Students in the lower grades recently attended a pajama party, where teachers read them stories, and last week Roosevelt’s entire student body performed a flash mob in which the lyrics of Taylor Swift’s “Shake It Off” were rewritten to promote reading.
When asked if he likes to read, fourth-grader Hollen Song practically bristles at the question.
“Of course,” the future history buff says, fiddling with a copy of “DDR Posters: The Art of East German Propaganda” while sitting on his couch.
Song acknowledges that he likes to watch TV sometimes but adds that he understands the importance of reading skills, too.
“We’re in the 21st century,” he says. “If we only let kids watch televised commercials, think of what our generation — our generation wouldn’t be smart, right?”
Having the school principal in your house isn’t exactly a common experience for Roosevelt students, so it comes as little surprise when Maddie and Willa Hughes bottle up on a question about their favorite TV shows.
“I have a lot,” Maddie allows.
On this particular evening, the sisters eschew Disney sitcoms “Lab Rats” and “Good Luck Charlie” for more educational pastimes. Maddie, a fifth-grader, holds up her copy of “Finally,” a contemporary children’s novel. Willa, a first-grader, shows off Cynthia Rylant’s “Mr. Putter & Tabby Bake the Cake.”
Burton and her accomplices pepper the girls with hoots and hollers, leave a few compliments and say their goodbyes.
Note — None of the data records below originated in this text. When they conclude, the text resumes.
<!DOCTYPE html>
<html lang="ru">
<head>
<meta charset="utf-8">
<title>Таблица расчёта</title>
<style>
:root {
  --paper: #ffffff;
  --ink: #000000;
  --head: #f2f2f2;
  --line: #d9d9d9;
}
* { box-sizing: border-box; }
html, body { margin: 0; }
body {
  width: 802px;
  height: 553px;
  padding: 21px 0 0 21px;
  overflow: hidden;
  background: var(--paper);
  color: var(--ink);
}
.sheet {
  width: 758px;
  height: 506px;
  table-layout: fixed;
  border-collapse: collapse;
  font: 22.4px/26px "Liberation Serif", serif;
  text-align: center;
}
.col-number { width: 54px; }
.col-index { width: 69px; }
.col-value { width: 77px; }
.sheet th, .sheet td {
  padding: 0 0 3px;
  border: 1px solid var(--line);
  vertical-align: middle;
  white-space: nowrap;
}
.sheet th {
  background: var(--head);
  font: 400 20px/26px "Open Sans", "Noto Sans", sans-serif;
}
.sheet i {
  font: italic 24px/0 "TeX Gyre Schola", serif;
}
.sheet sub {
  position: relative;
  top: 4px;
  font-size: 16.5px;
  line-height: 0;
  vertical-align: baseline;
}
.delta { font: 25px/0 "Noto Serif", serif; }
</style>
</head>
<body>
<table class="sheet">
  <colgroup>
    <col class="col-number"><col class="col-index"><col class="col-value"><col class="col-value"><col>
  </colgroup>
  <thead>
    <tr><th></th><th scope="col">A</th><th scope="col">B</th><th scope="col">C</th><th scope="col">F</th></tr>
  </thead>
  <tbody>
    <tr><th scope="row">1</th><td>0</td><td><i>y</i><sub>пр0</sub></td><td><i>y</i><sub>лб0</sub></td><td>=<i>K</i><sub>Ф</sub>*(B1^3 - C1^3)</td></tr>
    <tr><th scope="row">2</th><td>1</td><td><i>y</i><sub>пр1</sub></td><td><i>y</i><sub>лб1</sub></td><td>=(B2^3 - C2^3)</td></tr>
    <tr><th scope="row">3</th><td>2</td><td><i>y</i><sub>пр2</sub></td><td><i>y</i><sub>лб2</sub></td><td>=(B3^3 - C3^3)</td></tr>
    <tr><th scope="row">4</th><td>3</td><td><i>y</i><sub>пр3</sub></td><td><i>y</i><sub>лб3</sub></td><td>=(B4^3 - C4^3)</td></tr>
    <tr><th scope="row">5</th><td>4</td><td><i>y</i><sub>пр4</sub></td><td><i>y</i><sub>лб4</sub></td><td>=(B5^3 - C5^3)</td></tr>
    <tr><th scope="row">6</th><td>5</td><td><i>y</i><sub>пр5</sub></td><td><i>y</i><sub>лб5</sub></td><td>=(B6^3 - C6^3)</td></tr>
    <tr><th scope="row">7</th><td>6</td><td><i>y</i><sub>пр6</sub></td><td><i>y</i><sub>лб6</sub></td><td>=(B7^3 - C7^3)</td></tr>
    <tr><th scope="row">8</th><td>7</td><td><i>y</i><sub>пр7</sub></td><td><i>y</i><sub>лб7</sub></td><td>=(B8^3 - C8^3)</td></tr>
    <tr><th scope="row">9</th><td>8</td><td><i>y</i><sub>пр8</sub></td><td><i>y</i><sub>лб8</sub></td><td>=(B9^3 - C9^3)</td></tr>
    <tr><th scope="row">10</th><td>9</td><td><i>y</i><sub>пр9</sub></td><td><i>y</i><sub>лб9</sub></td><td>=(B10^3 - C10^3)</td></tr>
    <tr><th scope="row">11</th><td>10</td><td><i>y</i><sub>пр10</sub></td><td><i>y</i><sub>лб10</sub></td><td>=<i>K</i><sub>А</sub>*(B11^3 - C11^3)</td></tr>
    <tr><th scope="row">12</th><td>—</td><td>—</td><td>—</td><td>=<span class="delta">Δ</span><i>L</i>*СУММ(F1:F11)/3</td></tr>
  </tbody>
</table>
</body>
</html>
They have more children to see.
They hop back into the van and continue on to the next home, where Burton is expecting to see second-grader Jackson Colby.
The durability of the event seems to strike her when she comes across his older brother, Roosevelt alumnus Cooper Colby, during the visit. Cooper is now a seventh-grade student at Lincoln Middle School.
Time passes. Pages turn. Plots thicken.
SIGN OF THE TIMES
Fiona Schweig isn’t clutching a book when Burton enters her home. And yet, she’s reading.
The first-grader is using a Kindle to scroll through a selection from the “Diary of a Wimpy Kid” series.
“I like it because it’s funny,” Schweig says of her digital book. “And there are funny drawings. They have big noses, and there are even some kindergartners who have beards and mustaches.”
For Burton, it’s a clear example of technology’s powerful influence — and something she hasn’t seen on nighttime reading check-in before.
Schweig’s mother, Jennifer Cowan, says the electronic reader makes it easy to provide a constant stream of options for a girl who loves to read. They frequently rent electronic books through the Santa Monica Public Library.
“She goes through them so quickly,” Cowan says.
Back on the road, Burton notes that technology can be extremely beneficial in educational settings. She says many Roosevelt students use Lexia, a computer-based learning tool, although she knows many of them also use screens for entertainment.
“I’m not always there at night to see what they’re doing,” the principal says, “but I know they’re psyched about reading.”
Schweig provides a slice of evidence.
“It helps you learn,” she says. “It helps your brain. It makes you smarter.”
Contact Jeff Goodman at 310-573-8351, firstname.lastname@example.org or on Twitter.